Ultimately, as industry and research continue to implement more and more complex methods into their work, we cannot neglect to build a corresponding process of validation and learning alongside it–likely of equal or even greater complexity. Failing to take this process seriously can widen the gulf between the humans and machines involved in workflows–increasing the potential risk to both when the two parties are not on the same page.
Understand AI Tools and Their Limitations
A key issue that could fly under the radar is that, as the promise and expectations grow exponentially surrounding new AI tools, stakeholders and leaders quickly risk losing touch with the on-the-ground reality of exactly what new tools are capable of. Without careful consideration of the tools and technologies that actually exist, the rush to implement glossy new technology to ride the marketing wave of an exciting new technology can quickly drown out the voices of those actually in the know about what these technologies can (and can’t) do.
Leaders and stakeholders must understand that now more than ever, the value of actually listening to subject matter experts is at a high point. Marketing materials never have, and never will, sufficiently capture the details of what a given technology is capable of–and the often opaque marketing around new AI tools should raise a caution flag for stakeholders and leaders who are considering investing not only capital but also potential control (for example, the flexibility to move between different proprietary ecosystems), into these new technologies.
Organizations must take seriously the process of piercing the veil of what these tools could do and executing a vision of what these tools can actually do for that organization. This requires investment and planning.

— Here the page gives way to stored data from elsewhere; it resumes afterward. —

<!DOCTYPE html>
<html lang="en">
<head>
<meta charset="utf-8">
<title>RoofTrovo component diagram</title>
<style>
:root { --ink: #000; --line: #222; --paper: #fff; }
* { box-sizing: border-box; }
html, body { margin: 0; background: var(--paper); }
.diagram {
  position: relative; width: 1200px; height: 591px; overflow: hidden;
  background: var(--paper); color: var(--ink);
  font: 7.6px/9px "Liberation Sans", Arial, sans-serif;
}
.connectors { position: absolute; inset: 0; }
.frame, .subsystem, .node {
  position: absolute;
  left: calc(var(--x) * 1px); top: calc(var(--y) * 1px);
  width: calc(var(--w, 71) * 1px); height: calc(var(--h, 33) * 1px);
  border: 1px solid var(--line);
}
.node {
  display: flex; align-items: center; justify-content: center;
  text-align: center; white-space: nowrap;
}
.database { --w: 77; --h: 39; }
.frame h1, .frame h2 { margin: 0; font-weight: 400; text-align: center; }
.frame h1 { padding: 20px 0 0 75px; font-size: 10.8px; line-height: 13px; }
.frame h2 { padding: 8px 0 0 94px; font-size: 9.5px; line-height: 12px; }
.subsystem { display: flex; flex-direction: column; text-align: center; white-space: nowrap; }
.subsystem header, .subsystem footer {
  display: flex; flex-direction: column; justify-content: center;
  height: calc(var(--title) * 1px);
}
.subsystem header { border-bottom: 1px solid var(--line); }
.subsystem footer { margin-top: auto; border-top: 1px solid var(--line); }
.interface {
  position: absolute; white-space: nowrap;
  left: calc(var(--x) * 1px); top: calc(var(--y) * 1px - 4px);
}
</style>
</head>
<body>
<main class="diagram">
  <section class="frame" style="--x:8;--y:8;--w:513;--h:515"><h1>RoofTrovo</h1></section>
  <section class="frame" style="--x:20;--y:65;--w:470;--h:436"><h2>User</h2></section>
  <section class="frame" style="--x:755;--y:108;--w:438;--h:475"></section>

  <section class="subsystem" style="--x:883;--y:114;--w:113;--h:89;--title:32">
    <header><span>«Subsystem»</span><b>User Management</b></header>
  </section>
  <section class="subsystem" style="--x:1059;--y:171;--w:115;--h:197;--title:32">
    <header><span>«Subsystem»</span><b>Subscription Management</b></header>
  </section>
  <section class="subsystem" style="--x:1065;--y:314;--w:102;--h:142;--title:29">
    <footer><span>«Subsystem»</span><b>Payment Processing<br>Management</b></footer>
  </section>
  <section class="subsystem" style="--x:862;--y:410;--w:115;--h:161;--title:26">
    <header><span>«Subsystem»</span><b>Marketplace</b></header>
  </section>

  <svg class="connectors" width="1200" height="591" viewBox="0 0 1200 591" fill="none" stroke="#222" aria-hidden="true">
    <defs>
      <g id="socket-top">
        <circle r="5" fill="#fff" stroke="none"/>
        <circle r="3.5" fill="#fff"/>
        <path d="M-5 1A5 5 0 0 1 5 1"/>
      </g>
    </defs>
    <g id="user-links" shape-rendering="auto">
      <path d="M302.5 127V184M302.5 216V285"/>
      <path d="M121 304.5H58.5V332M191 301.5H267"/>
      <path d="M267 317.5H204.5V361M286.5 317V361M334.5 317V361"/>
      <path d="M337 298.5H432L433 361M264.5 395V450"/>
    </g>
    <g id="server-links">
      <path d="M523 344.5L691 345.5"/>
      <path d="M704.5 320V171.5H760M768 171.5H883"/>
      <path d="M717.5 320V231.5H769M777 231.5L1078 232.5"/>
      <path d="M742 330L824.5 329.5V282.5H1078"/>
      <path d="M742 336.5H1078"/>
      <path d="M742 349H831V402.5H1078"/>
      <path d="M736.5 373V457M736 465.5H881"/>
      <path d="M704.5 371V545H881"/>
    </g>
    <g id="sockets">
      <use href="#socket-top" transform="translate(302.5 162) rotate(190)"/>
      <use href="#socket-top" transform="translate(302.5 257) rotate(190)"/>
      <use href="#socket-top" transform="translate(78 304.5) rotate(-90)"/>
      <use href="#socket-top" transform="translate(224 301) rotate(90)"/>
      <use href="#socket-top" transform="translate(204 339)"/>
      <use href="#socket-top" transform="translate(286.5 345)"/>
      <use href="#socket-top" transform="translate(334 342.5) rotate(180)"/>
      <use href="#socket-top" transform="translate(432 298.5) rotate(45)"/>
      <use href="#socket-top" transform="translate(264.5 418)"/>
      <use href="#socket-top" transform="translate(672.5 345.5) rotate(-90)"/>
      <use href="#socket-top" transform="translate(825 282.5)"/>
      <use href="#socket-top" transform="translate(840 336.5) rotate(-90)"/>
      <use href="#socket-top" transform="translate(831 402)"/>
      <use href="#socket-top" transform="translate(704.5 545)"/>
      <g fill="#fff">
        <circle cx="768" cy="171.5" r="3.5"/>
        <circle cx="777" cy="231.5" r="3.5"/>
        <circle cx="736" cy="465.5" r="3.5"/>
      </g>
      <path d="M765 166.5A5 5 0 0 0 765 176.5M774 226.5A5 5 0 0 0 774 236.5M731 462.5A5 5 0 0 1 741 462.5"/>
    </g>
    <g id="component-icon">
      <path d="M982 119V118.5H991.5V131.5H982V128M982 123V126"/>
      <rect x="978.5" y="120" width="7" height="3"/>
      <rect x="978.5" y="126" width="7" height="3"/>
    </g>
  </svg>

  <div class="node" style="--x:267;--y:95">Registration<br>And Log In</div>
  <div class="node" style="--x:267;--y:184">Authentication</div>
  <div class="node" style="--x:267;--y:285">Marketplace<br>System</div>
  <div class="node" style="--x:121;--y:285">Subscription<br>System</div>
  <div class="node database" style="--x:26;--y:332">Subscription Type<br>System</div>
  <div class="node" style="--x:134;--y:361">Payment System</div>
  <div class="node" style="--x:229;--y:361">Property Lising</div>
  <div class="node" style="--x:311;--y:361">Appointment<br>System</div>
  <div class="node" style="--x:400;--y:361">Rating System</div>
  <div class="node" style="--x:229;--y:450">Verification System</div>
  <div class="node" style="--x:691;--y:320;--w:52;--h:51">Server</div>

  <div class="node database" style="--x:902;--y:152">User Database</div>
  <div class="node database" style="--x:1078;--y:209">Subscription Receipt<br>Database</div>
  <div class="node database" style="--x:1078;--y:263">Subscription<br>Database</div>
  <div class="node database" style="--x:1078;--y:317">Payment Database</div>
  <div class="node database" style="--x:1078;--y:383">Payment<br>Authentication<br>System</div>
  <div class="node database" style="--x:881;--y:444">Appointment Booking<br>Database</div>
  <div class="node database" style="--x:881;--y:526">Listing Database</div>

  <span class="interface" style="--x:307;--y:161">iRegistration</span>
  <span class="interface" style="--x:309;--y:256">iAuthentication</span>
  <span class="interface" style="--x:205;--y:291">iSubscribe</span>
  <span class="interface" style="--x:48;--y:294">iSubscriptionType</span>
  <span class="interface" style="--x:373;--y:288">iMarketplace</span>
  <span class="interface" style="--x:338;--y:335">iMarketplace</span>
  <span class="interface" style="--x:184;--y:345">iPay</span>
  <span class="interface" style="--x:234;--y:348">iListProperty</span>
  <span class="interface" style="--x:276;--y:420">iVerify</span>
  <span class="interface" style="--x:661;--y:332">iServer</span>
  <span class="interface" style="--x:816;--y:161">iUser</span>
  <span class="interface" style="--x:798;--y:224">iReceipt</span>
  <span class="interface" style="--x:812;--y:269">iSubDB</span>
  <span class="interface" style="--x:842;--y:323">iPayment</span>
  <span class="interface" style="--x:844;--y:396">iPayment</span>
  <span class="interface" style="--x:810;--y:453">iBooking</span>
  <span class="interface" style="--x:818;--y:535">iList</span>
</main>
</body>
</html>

It likely requires implementing an AI tool within a narrow scope of an organization’s workflow (e.g., an AI chatbot on a digital site), and more importantly, it requires putting a truly critical lens over whether these small experiments actually provide value. Measuring and validating this performance goes beyond short-term revenue, but (to draw on the previous section) should also rely on expert analysis of where long-term risks lie. Each organization, industry, and organizational culture will have unique problems that should be anticipated prior to a full-scale integration of the technology.
Simply put, revolutionary changes cannot be sustained without a revolutionary-scale investment to sustain it. Integrating complex technologies deep into existing workflows requires an equally deep examination of those workflows, in order to ensure transparency for the workers and managers who will ultimately be responsible for that integration. Utilizing AI to pursue higher stakes business goals at scale requires more investment into the human experts who can understand and translate these goals (whether through decades of experience with your organization/industry or through expertise in the affected areas)–not less investment. Finally, any successful business knows that the promise of lofty returns without corresponding levels of risk is no promise at all. AI technology promises high returns. Respect the risk.